How do you get a cat to do inhalations?
- Place the cat in its transport basket. In front of the cage, place a bowl of very hot water into which you will have poured a few drops of active ingredient (this is often a decongestant product, some specialties of which are available in pharmacies). Then cover it with a large towel. Beware of the risk of burns! Make sure that the basket is well closed, and that it is placed on a stable surface. It is best to stay around to make sure that everything is going well.
- An inhalation session lasts on average 10 to 20 minutes. To obtain a convincing result, 2 to 3 daily sessions are necessary, for about 5 days. A good dose of patience…and a little trickery is required, because after 2 or 3 sessions, some cats refuse to go back in the basket.
- If necessary, your veterinarian may decide to prescribe antibiotics, to treat bacterial superinfections, or to prevent their occurrence. Finally, if your cat categorically refuses to eat, it may be necessary to hospitalize it. He will then receive a liquid food by tube and rehydration by infusion.

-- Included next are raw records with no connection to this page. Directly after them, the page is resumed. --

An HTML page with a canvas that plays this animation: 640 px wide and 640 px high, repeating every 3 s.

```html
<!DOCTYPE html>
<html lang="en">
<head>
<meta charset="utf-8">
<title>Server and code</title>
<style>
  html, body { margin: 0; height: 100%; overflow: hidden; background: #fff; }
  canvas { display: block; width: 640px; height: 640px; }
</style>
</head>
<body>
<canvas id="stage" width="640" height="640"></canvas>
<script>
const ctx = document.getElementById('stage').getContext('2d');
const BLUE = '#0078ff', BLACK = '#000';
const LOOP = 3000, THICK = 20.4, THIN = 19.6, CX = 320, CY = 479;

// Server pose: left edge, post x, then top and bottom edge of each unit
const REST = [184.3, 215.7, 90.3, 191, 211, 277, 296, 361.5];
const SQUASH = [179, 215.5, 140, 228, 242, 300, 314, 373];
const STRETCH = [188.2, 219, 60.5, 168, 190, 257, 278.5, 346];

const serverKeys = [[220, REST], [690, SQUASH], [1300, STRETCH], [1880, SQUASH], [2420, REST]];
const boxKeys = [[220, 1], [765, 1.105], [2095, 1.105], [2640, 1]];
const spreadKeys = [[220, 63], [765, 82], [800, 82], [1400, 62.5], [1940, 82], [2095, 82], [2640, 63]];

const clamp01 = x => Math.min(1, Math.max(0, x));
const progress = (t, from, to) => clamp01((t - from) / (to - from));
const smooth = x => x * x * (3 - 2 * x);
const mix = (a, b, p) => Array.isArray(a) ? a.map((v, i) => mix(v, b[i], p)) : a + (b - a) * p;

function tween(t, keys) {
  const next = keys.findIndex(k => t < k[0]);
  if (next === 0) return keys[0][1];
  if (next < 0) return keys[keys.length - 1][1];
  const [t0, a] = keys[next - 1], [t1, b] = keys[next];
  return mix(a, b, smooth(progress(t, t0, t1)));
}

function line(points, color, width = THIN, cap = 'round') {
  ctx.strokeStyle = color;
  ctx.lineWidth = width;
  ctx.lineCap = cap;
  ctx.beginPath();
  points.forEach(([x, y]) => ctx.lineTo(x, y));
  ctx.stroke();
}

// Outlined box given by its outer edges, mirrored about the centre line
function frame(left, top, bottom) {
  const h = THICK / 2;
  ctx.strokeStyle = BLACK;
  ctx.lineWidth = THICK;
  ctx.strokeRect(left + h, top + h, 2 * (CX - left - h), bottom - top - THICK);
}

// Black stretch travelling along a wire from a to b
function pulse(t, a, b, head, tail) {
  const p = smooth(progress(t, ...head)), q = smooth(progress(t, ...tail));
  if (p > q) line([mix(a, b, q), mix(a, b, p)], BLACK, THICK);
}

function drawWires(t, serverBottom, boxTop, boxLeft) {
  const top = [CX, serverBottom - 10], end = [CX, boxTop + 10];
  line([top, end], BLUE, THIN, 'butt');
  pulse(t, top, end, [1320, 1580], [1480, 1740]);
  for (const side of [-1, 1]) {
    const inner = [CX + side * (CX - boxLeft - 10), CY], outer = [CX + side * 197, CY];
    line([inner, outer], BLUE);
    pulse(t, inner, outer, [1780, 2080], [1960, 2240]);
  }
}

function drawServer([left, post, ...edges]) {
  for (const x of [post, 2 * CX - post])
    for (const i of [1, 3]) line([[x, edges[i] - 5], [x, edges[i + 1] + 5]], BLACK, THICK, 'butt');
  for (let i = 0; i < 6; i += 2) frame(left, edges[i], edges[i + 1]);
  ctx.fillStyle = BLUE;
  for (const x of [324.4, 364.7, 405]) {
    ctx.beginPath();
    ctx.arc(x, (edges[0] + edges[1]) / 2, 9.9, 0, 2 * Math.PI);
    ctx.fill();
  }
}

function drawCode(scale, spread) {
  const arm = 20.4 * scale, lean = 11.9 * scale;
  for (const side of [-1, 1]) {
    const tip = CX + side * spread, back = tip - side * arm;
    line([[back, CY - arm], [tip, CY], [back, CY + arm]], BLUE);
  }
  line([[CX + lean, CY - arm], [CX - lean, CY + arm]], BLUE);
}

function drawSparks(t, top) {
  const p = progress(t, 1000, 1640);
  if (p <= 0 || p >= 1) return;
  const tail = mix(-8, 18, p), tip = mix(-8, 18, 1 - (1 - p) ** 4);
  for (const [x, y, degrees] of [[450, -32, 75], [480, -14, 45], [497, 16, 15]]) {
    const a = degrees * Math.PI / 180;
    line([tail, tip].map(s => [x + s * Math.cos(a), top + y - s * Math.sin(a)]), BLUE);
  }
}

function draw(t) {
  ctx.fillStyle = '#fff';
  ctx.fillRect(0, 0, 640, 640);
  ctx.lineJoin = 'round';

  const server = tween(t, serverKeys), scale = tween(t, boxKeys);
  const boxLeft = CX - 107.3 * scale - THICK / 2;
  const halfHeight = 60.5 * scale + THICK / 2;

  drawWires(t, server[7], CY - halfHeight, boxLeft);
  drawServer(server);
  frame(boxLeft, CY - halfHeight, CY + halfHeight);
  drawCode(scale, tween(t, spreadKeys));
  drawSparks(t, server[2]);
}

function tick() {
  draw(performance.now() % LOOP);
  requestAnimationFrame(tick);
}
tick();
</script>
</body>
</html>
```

Depending on your cat’s symptoms and any complications that may be present, the treatment may be completed by other more targeted measures (administration of eye drops in case of eye damage, healing ointments if the nose is very damaged….).
In serious cases, interferon is sometimes proposed. This is a very expensive antiviral agent. To date, there is little data on its effectiveness.
What can I do to protect my cat?
Kittens are protected in the first weeks of life by antibodies transmitted by their mother. Thereafter, they become particularly susceptible to infections. This is why it is necessary to “take over” through vaccination.
Coryza vaccines currently on the market protect against Calicivirus, Herpesvirus, and sometimes also Chlamydophilosis. Beware, they are not intended to prevent the cat from becoming infected or to prevent the disease from occurring, but to reduce the severity of the symptoms. They will not prevent your pet from being a carrier of coryza, but it will be less sick, will heal faster, and will be less contaminating for its fellow cats. Vaccination is therefore recommended from the age of 8 weeks. In some cases, vaccination is possible from 6 weeks of age. The vaccination schedule may be different from one vaccine to another, but generally two to three injections are needed in the first year. After that, a booster shot should be given every year. Do not hesitate to ask your veterinarian for advice.